_DESCRIPTION OF THE TASK_
Count, in the data that follows, every line with the string "pale", and give that count as the whole reply.

[Source texts of formatted documents]
□ □ □ □

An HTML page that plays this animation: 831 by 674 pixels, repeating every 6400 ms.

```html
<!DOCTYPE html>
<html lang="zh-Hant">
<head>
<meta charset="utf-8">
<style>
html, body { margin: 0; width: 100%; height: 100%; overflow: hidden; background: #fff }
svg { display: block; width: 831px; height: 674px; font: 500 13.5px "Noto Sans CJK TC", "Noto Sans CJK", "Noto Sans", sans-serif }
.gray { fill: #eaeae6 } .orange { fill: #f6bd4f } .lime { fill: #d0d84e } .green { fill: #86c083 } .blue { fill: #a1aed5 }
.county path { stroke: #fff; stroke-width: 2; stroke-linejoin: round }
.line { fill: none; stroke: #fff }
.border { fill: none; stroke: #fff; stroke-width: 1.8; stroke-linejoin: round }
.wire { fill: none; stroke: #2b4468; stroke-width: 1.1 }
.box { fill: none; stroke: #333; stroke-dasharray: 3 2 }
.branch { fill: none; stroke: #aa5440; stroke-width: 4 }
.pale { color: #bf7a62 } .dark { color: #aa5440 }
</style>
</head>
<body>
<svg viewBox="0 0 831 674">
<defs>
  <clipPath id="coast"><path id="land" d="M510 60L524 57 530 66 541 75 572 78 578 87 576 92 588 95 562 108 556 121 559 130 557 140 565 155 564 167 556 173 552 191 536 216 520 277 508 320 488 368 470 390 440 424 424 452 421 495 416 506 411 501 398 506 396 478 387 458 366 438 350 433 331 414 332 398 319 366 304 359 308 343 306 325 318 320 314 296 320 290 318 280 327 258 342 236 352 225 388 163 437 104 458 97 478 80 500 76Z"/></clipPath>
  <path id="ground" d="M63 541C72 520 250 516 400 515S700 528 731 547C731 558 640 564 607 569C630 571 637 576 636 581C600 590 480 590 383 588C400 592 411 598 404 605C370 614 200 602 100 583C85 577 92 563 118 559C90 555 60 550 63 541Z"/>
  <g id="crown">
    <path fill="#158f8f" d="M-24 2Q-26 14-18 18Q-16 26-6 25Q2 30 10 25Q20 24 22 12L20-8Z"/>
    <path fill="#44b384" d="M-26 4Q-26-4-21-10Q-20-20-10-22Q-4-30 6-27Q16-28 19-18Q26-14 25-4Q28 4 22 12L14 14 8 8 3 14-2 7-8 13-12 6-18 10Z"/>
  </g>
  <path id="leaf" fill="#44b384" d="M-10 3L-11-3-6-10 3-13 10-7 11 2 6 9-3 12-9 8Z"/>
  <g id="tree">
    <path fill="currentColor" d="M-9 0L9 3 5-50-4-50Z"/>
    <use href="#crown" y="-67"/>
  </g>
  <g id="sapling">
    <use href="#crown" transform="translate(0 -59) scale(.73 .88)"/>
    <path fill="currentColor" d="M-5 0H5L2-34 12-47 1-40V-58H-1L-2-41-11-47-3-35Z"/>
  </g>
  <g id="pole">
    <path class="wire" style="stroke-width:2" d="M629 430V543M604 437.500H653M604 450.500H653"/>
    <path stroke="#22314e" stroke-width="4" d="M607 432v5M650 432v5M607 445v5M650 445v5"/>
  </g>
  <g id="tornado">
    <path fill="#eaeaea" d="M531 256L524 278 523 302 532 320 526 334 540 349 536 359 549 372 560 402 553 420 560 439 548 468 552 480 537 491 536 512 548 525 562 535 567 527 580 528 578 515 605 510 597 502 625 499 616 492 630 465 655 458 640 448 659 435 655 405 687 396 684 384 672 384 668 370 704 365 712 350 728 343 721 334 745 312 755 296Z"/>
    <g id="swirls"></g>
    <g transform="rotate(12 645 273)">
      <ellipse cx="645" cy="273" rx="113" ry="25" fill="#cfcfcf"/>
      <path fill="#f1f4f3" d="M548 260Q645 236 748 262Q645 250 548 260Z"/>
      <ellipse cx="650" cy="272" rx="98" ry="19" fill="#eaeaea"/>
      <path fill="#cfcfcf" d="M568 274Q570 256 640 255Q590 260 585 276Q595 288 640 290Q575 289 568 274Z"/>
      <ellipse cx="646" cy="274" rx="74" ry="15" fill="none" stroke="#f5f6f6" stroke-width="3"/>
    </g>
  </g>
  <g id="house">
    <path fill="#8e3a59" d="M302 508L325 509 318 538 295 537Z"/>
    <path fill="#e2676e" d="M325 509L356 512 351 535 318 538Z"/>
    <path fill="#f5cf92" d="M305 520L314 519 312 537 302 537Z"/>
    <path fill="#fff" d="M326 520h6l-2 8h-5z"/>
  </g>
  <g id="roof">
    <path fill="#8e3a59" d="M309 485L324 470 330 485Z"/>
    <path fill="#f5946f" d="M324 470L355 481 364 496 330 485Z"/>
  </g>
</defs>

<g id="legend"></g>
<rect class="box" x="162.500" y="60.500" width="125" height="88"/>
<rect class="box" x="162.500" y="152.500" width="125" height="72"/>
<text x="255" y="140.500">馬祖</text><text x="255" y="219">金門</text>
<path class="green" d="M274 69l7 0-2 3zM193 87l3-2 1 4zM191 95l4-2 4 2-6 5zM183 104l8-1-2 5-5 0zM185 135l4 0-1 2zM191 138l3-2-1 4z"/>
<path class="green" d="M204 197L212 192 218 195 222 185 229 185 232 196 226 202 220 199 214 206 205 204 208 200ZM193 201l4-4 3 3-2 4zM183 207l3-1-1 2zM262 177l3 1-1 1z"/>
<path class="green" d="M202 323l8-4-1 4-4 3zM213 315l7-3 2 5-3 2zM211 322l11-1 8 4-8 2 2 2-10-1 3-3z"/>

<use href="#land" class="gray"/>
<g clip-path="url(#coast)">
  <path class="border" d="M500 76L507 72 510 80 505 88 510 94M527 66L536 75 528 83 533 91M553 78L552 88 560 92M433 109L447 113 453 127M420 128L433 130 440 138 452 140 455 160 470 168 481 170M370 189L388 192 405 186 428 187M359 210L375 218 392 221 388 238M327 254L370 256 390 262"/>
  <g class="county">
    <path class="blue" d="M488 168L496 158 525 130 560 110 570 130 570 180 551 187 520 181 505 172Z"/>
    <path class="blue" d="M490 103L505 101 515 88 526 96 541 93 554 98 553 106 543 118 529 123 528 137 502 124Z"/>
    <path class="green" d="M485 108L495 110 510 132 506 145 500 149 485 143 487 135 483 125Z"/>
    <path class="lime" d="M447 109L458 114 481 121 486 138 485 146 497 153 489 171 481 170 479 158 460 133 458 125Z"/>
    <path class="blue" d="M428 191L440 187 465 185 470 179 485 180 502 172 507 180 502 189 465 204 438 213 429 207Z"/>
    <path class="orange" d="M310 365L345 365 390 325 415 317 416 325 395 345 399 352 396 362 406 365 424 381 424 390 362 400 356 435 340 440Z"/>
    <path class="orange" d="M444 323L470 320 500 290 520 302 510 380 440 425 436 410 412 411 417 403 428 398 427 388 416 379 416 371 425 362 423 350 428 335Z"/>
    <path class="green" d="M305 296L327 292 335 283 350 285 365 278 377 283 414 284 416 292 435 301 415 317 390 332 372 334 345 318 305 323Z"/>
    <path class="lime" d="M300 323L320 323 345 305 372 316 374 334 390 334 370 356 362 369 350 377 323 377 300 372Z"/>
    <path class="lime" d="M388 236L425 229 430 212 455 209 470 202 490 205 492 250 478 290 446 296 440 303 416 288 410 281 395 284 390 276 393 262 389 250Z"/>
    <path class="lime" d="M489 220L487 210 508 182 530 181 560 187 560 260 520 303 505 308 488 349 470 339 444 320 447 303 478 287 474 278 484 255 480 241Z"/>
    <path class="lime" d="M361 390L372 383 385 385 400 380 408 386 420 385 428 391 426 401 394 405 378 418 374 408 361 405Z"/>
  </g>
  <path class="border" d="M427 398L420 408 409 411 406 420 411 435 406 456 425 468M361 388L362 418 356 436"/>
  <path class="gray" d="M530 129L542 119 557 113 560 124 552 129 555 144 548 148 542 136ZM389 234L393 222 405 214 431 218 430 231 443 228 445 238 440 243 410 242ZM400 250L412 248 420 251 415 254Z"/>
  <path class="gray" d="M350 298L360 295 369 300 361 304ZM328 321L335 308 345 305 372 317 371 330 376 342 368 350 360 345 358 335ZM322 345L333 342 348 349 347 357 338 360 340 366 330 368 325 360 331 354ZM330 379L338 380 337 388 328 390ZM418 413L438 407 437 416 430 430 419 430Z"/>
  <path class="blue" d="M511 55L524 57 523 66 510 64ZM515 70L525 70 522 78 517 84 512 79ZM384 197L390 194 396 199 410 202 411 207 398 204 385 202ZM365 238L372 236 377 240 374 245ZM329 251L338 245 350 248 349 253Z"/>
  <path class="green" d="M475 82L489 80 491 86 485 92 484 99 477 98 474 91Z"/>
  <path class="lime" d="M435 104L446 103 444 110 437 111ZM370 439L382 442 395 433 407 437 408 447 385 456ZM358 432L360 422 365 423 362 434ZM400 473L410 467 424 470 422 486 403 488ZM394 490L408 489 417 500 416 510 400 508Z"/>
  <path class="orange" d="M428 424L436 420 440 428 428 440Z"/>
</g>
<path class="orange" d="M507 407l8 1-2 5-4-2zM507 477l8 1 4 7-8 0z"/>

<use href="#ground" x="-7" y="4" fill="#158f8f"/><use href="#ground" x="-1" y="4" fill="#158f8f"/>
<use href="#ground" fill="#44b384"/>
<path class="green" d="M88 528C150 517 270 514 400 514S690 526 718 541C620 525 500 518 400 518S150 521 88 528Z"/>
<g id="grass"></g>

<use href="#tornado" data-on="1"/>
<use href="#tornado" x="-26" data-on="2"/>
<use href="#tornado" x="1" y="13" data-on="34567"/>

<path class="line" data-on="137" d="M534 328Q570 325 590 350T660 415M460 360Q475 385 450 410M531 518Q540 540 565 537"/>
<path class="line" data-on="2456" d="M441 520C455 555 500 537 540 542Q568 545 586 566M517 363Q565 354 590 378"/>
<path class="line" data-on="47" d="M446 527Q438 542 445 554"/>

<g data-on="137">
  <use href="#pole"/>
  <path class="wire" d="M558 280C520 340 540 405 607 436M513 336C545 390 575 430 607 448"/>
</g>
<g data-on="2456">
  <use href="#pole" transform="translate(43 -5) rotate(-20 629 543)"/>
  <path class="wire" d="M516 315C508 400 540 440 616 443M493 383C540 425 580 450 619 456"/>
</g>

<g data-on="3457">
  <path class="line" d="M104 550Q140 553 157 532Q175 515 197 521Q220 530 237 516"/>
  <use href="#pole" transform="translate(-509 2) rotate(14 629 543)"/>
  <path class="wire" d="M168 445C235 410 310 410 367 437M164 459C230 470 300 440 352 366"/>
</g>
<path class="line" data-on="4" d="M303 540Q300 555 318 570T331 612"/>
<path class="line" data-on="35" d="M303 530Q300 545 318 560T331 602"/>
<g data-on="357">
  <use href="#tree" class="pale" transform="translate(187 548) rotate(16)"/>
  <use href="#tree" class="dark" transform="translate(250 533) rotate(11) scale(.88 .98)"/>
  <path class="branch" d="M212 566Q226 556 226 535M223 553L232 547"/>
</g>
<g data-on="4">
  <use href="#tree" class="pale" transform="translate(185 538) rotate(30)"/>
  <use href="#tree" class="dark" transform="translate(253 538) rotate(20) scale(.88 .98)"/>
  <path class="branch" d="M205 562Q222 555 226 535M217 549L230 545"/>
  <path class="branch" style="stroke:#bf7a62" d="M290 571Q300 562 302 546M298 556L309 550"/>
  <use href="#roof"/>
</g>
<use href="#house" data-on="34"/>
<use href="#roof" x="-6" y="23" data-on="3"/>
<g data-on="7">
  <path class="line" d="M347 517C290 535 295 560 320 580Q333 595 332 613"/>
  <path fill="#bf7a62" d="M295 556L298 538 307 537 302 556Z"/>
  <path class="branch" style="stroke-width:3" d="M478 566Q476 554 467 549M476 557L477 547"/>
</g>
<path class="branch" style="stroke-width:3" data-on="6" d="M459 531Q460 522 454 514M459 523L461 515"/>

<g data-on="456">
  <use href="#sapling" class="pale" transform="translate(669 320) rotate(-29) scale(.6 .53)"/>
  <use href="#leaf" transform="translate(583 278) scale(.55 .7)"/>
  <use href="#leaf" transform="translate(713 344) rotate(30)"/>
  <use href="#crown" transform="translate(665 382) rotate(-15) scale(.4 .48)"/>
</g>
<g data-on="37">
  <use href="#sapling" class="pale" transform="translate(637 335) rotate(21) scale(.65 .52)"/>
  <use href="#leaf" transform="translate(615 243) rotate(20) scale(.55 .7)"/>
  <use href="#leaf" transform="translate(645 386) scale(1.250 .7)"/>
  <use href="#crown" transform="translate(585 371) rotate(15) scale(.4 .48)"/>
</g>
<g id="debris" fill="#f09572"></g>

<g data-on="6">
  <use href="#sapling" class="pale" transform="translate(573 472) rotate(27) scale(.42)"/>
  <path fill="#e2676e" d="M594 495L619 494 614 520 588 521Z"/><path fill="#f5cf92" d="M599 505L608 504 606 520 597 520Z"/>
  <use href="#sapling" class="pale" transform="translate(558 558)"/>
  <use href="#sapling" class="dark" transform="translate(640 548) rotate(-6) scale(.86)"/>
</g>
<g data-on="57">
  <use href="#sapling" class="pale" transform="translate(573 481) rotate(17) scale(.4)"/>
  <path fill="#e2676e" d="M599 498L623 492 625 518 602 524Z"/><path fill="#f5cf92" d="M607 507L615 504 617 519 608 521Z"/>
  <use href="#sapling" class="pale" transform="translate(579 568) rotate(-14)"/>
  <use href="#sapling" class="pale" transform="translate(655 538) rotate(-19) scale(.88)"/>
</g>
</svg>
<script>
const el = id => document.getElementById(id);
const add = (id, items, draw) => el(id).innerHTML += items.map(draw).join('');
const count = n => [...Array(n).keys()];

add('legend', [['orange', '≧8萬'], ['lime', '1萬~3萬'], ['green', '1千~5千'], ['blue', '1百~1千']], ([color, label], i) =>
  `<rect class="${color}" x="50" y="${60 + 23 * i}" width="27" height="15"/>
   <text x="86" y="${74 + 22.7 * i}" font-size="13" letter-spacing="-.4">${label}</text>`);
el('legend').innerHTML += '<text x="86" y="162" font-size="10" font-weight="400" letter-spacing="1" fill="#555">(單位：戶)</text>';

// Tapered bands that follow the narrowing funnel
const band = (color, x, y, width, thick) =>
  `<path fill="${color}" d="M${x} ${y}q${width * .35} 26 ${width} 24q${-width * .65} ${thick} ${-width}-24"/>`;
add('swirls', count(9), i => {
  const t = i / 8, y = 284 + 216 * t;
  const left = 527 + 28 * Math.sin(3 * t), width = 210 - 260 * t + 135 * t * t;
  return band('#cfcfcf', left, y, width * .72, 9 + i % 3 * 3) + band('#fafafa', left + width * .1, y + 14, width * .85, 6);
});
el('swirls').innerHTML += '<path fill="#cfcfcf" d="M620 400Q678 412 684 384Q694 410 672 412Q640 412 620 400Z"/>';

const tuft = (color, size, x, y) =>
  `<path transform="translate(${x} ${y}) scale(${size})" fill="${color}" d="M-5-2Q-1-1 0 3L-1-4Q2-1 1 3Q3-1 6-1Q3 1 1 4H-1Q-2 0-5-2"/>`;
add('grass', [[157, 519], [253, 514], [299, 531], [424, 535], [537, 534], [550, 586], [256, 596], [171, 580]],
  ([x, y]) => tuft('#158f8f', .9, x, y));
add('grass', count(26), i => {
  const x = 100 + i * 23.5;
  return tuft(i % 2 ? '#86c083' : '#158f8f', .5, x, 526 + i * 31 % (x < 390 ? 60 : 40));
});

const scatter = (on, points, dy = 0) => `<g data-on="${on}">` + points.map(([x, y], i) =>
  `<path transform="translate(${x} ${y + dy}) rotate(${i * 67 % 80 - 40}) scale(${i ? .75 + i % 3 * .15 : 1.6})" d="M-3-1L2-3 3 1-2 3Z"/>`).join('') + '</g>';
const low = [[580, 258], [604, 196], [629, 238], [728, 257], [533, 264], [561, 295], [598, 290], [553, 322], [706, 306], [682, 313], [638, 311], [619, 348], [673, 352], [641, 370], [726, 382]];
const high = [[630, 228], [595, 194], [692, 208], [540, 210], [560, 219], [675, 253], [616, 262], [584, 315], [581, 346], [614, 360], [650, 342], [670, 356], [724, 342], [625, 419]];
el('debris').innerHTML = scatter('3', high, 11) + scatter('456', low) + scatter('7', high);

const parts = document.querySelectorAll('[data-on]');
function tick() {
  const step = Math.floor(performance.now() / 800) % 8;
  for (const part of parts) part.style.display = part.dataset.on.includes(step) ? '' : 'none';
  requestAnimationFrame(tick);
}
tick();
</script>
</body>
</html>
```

□ □ □ □

_ANSWER BOX_
10